Rap music is one of the most controversial music styles today. Its harsh messages and fast-paced rhythm are just too much for some people to understand. A prime example of this style is Magic. His latest release, Thuggin’, is a compilation of delicate subject matter and raw emotion.
With subjects ranging from murder and gangs, marijuana and sex, Thuggin’ covers a lot of ground. Helping Magic deliver his message is a wide range of rap talents. Murder-C helps out with the tunes “Wobble, Wobble”, “Do You Really Want Peace”, “Club Thang”, and “We Gon Ride”. Also lending a voice is Ms. Peaches. Her sultry tone adds true music and melody to “Freaky” and “Wanna Get Away”. Well-known rap artist and executive producer Master P is featured in the fight song “Ice on My Wrist”.

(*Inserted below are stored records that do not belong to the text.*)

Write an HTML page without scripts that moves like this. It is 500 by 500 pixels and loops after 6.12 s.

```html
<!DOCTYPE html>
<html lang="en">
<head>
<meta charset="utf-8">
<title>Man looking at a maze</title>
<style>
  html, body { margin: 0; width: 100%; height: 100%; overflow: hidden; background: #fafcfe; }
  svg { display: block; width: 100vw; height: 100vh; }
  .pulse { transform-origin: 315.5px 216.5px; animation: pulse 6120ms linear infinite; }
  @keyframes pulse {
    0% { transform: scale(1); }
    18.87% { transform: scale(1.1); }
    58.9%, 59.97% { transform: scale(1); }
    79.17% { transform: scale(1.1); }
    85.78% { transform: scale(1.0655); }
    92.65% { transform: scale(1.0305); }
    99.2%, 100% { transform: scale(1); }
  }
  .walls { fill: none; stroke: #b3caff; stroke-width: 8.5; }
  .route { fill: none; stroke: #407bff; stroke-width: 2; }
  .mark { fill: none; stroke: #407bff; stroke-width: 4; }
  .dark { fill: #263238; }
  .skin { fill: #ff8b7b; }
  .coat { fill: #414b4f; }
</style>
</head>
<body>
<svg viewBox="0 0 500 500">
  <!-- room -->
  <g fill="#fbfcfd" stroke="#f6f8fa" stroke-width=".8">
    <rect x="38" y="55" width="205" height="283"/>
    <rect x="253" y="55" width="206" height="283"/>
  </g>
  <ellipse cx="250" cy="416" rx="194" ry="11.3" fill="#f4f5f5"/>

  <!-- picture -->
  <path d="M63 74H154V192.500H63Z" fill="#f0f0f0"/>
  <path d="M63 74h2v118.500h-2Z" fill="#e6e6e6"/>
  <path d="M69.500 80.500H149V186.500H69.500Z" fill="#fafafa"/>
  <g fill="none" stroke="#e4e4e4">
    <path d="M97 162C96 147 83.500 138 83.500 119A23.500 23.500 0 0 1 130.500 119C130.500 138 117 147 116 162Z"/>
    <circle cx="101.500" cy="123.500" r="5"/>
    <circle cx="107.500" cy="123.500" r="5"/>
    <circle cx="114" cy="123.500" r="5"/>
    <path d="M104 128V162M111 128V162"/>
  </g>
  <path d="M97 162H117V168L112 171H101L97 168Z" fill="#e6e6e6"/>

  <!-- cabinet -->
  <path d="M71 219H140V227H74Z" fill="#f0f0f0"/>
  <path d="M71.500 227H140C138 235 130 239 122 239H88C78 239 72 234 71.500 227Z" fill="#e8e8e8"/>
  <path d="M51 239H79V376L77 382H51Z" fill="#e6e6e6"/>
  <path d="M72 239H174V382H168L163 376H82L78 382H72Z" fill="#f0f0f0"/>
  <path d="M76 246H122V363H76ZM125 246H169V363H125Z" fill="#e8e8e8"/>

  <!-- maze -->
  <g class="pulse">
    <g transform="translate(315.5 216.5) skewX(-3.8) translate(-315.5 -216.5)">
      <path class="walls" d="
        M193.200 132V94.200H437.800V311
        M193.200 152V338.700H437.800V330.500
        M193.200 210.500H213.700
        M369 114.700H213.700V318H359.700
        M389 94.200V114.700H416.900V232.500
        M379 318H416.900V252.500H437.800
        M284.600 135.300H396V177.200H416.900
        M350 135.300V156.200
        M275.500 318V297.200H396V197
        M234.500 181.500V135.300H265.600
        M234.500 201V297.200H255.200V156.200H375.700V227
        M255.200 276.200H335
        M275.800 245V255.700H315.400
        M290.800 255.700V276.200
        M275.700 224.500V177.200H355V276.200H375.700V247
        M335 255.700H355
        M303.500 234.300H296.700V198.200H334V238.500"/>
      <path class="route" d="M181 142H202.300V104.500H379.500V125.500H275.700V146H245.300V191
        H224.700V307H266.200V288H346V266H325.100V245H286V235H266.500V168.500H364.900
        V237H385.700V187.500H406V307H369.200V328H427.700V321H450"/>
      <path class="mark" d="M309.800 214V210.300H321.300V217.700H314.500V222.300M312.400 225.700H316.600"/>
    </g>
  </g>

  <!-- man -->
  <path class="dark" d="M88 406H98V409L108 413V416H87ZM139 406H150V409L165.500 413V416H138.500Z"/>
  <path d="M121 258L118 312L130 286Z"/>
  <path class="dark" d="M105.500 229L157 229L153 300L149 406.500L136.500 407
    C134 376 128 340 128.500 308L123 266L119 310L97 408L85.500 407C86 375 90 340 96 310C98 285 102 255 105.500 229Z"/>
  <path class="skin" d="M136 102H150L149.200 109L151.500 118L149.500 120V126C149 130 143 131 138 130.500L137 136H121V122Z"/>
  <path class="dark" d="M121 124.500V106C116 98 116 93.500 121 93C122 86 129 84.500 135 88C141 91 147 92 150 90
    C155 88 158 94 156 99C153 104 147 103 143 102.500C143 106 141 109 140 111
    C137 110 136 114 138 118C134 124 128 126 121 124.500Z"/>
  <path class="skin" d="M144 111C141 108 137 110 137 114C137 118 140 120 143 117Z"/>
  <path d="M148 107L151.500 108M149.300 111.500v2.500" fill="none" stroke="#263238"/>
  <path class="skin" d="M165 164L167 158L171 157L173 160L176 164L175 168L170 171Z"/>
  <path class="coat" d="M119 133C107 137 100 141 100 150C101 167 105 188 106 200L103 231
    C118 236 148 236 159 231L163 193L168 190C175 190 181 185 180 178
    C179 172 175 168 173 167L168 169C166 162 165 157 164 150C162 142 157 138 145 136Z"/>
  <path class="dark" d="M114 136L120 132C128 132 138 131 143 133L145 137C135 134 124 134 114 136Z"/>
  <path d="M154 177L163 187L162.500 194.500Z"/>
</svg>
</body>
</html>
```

Specifically, one of the many disturbing elements on Thuggin’ is the explicit lyrics about hate and death. In “Do You Really Want Peace”, Murder-C alludes to being a murderer. It’s as if he’s praising himself for taking a person’s life. This subject is not only rooted in this song; its presence appears in “Ice on My Wrist”, “Keep it Gangsta”, and “9th Ward’, along with other references to violence in many others.
I find it hard to see the good in music that purposely focuses on such negative subjects. Magic wanted to show the flip side of death and how appreciative we should be for the life we have with the song “Thank You Lord for My Life”, which was written in memory of Stacy Leigh. It’s just a shame that a song with such a positive message as this is followed by “Keep it Gangsta” and “Thugs”. Not only does this singularly positive tune share the cover with violence and hate, it also follows the song “Puff Puff”, suitably named after the joys of smoking pot. By placing this song amongst others of such negative influence, the powerful message is buried. It would have helped ease the negativity if Magic closed up shop with this one.

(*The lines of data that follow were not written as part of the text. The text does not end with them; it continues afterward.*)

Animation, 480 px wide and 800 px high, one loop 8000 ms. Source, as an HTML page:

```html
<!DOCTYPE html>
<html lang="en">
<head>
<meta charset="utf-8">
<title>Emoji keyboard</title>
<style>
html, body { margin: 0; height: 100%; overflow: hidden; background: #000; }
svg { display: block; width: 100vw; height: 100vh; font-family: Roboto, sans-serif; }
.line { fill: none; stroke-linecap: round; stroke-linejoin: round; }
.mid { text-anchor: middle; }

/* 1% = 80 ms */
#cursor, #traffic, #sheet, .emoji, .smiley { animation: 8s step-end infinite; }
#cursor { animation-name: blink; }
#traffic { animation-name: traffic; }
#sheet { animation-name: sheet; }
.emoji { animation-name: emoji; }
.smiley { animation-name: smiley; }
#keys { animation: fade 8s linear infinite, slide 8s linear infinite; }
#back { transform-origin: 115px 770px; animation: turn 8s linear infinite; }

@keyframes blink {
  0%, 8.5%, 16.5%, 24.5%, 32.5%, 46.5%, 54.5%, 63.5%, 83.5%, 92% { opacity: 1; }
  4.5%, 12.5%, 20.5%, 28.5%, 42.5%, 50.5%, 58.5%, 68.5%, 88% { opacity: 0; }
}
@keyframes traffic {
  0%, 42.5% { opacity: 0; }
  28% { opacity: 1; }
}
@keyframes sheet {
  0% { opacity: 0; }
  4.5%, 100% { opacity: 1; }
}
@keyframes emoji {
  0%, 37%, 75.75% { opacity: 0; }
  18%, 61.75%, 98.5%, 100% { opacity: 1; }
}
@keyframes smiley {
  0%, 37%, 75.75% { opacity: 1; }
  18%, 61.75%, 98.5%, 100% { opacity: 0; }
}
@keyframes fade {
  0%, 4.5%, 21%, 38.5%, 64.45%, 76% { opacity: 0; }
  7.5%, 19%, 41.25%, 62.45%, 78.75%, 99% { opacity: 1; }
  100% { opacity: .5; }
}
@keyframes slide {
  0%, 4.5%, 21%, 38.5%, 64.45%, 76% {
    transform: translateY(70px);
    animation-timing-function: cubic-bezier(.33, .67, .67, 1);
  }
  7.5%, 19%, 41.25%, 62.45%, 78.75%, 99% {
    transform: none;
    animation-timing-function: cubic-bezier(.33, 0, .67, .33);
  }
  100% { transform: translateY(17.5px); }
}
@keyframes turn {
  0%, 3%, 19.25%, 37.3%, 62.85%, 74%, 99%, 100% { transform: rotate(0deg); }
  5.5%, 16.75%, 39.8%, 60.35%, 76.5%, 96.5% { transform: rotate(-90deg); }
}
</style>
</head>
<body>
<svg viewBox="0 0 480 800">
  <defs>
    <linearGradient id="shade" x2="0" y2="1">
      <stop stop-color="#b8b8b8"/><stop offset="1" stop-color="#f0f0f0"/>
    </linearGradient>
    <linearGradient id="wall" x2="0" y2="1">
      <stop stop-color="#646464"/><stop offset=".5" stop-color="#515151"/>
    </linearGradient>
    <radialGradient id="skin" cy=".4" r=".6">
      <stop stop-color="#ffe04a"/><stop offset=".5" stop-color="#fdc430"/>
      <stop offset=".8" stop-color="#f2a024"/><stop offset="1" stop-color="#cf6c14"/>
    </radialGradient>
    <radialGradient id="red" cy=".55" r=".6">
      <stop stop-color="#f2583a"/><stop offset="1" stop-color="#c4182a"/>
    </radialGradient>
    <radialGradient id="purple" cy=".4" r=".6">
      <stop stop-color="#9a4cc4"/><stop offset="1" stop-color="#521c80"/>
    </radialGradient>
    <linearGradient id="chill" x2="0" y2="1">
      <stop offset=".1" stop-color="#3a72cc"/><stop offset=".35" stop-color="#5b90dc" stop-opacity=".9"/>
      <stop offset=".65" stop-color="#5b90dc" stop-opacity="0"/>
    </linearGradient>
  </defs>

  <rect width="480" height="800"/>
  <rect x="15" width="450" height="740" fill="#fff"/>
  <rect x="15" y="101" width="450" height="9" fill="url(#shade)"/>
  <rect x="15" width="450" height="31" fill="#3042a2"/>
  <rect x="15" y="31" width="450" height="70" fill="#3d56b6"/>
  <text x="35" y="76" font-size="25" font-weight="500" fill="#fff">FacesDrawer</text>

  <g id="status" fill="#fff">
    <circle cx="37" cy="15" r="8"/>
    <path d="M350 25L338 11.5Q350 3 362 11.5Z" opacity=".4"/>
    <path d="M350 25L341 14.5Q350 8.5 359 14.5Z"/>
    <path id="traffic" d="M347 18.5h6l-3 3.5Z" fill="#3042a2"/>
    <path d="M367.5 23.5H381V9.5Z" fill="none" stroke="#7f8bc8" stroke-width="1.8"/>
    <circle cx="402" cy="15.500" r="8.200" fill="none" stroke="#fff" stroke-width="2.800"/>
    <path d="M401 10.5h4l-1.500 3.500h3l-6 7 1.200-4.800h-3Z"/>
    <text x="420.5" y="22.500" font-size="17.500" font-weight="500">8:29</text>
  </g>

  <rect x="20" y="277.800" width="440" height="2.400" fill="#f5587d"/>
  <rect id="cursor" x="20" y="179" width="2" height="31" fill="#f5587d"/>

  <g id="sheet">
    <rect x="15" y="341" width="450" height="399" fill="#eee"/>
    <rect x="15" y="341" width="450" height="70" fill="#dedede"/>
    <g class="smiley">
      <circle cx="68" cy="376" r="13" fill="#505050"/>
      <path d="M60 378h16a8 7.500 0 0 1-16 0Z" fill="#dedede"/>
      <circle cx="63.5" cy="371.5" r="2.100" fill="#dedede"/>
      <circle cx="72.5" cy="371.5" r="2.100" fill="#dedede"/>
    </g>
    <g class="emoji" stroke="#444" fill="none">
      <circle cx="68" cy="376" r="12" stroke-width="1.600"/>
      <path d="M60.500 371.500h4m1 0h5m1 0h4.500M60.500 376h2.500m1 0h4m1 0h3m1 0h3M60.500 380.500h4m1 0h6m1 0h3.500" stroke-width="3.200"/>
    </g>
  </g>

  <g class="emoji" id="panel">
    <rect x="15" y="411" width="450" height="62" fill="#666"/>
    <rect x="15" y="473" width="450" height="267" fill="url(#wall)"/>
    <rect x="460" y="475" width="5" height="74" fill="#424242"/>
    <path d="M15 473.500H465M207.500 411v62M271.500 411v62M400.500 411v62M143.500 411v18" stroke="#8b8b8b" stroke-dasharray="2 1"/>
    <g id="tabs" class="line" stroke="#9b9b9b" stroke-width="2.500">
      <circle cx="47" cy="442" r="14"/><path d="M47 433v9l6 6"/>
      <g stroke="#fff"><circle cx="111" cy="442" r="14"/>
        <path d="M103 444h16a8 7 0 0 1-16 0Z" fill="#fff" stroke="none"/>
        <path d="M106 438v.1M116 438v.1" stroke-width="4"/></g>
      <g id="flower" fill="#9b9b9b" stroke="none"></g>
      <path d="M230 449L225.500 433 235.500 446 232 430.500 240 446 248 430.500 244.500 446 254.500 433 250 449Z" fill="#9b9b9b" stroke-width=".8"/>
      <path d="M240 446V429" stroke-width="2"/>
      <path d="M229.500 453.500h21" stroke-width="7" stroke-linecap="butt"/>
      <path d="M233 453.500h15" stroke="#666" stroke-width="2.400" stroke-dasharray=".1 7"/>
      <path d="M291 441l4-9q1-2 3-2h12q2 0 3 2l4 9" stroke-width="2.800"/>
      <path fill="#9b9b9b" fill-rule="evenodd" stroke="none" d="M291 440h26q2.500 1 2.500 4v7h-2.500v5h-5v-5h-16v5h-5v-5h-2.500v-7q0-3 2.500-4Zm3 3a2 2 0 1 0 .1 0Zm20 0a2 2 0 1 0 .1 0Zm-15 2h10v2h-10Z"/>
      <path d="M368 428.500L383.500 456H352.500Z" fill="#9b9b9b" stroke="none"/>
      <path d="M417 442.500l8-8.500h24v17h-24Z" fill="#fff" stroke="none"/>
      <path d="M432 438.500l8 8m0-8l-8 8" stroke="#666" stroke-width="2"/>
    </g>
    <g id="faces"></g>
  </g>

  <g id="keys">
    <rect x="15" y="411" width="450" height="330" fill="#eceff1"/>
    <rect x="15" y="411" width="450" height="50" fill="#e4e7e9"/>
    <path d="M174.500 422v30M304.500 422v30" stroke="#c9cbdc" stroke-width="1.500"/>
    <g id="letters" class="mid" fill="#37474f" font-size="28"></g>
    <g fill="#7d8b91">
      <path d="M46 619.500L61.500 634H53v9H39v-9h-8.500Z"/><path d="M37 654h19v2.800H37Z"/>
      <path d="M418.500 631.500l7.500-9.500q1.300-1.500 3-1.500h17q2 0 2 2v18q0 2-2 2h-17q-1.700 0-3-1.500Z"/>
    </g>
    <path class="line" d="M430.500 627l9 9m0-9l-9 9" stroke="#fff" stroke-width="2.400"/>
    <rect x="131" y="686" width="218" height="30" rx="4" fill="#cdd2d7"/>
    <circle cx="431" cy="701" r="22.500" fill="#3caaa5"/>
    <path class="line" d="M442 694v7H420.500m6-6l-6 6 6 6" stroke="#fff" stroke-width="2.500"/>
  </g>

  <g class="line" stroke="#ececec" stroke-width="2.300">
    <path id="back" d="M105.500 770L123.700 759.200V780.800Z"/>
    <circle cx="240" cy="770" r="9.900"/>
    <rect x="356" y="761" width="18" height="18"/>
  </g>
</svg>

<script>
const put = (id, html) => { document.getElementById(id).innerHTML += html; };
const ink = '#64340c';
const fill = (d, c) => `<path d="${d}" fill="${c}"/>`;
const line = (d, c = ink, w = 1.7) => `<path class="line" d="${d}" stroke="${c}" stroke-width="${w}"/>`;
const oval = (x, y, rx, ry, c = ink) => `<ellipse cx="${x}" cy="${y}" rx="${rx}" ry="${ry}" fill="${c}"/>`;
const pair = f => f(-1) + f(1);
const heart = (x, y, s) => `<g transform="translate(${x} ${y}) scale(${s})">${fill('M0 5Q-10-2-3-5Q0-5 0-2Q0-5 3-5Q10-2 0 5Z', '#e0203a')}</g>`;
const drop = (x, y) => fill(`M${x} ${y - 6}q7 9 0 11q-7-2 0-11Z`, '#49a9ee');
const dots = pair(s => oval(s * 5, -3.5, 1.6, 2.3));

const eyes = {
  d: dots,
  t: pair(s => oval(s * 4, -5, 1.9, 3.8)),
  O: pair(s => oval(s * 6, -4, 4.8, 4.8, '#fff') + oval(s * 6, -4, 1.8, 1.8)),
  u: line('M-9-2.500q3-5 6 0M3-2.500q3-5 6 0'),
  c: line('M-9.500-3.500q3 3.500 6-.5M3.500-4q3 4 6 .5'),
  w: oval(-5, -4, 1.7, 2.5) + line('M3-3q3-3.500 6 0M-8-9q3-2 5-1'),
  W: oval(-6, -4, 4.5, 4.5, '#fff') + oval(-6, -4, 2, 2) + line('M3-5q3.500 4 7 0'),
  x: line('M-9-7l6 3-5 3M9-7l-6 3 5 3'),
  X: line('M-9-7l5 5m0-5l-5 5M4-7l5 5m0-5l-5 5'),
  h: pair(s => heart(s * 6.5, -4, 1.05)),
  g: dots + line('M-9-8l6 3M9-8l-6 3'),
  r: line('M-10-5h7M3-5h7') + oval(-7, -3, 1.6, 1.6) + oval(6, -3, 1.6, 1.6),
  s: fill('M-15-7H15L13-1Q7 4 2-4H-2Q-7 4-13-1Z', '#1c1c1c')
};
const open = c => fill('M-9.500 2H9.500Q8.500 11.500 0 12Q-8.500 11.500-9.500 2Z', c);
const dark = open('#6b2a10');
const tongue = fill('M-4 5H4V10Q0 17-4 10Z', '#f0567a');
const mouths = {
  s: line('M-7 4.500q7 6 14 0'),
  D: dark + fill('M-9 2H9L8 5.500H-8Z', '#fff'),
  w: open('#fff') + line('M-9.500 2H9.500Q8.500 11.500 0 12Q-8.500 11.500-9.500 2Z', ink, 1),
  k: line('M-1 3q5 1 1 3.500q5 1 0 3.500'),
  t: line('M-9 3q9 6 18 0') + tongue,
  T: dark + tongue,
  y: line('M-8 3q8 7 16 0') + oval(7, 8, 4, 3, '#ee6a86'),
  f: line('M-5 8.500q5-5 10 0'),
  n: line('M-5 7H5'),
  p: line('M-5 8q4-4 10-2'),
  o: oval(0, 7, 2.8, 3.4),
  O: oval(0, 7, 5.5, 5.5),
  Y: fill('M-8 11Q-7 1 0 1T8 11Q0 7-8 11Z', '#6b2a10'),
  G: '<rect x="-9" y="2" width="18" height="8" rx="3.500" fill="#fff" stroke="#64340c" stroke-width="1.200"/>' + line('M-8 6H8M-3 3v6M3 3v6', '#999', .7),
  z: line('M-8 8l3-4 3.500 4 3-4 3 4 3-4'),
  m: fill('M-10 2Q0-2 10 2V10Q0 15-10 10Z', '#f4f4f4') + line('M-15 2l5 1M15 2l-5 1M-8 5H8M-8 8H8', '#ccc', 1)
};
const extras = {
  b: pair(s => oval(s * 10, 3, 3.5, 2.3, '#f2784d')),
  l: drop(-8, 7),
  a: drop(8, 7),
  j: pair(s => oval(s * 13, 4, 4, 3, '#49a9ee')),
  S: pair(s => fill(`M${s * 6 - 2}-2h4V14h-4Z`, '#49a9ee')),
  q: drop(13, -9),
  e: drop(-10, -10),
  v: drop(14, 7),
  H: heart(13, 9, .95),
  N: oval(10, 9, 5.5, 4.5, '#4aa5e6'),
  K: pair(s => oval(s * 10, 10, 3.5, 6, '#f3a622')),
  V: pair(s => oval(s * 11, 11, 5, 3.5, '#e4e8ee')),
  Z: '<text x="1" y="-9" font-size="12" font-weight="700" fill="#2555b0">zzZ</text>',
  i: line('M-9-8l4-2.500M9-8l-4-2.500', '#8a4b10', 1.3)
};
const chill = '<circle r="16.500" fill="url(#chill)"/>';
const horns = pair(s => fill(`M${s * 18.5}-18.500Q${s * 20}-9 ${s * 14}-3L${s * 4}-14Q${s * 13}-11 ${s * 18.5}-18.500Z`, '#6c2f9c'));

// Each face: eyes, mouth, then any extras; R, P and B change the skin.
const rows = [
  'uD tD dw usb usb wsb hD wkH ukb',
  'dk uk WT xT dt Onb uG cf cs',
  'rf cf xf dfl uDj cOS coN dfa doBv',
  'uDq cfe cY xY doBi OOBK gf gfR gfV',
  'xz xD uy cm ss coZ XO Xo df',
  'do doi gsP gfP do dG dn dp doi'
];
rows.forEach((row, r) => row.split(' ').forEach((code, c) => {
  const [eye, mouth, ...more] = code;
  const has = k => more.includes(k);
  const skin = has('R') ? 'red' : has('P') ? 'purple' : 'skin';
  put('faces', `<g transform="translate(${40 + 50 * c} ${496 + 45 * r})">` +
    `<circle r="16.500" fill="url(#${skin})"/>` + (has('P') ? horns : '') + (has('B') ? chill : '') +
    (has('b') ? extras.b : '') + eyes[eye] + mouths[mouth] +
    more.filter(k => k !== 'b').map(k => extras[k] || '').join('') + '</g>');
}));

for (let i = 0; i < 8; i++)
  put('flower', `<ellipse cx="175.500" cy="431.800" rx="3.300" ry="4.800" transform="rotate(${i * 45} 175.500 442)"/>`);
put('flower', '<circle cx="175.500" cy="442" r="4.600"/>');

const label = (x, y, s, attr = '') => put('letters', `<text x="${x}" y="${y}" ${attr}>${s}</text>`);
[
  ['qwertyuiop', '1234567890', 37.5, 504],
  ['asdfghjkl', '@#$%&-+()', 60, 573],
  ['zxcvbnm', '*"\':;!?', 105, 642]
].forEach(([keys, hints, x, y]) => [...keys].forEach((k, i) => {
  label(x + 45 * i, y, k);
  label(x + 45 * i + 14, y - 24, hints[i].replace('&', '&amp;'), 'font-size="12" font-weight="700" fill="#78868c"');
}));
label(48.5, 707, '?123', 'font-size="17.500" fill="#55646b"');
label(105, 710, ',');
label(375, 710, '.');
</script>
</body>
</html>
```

Released by No Limit Records, Thuggin’ is a difficult blend of hard-core lyrics and base-cranking beats. Magic’s raspy voice is great, but his brutal content and repetitive phrases start getting old after a while. While Ms. Peaches’ lustrous tone comes shining through toward the end and a varied compilation of rap artists contribute their unique styles, it just isn’t enough to save Thuggin’.
+ Ashley Adams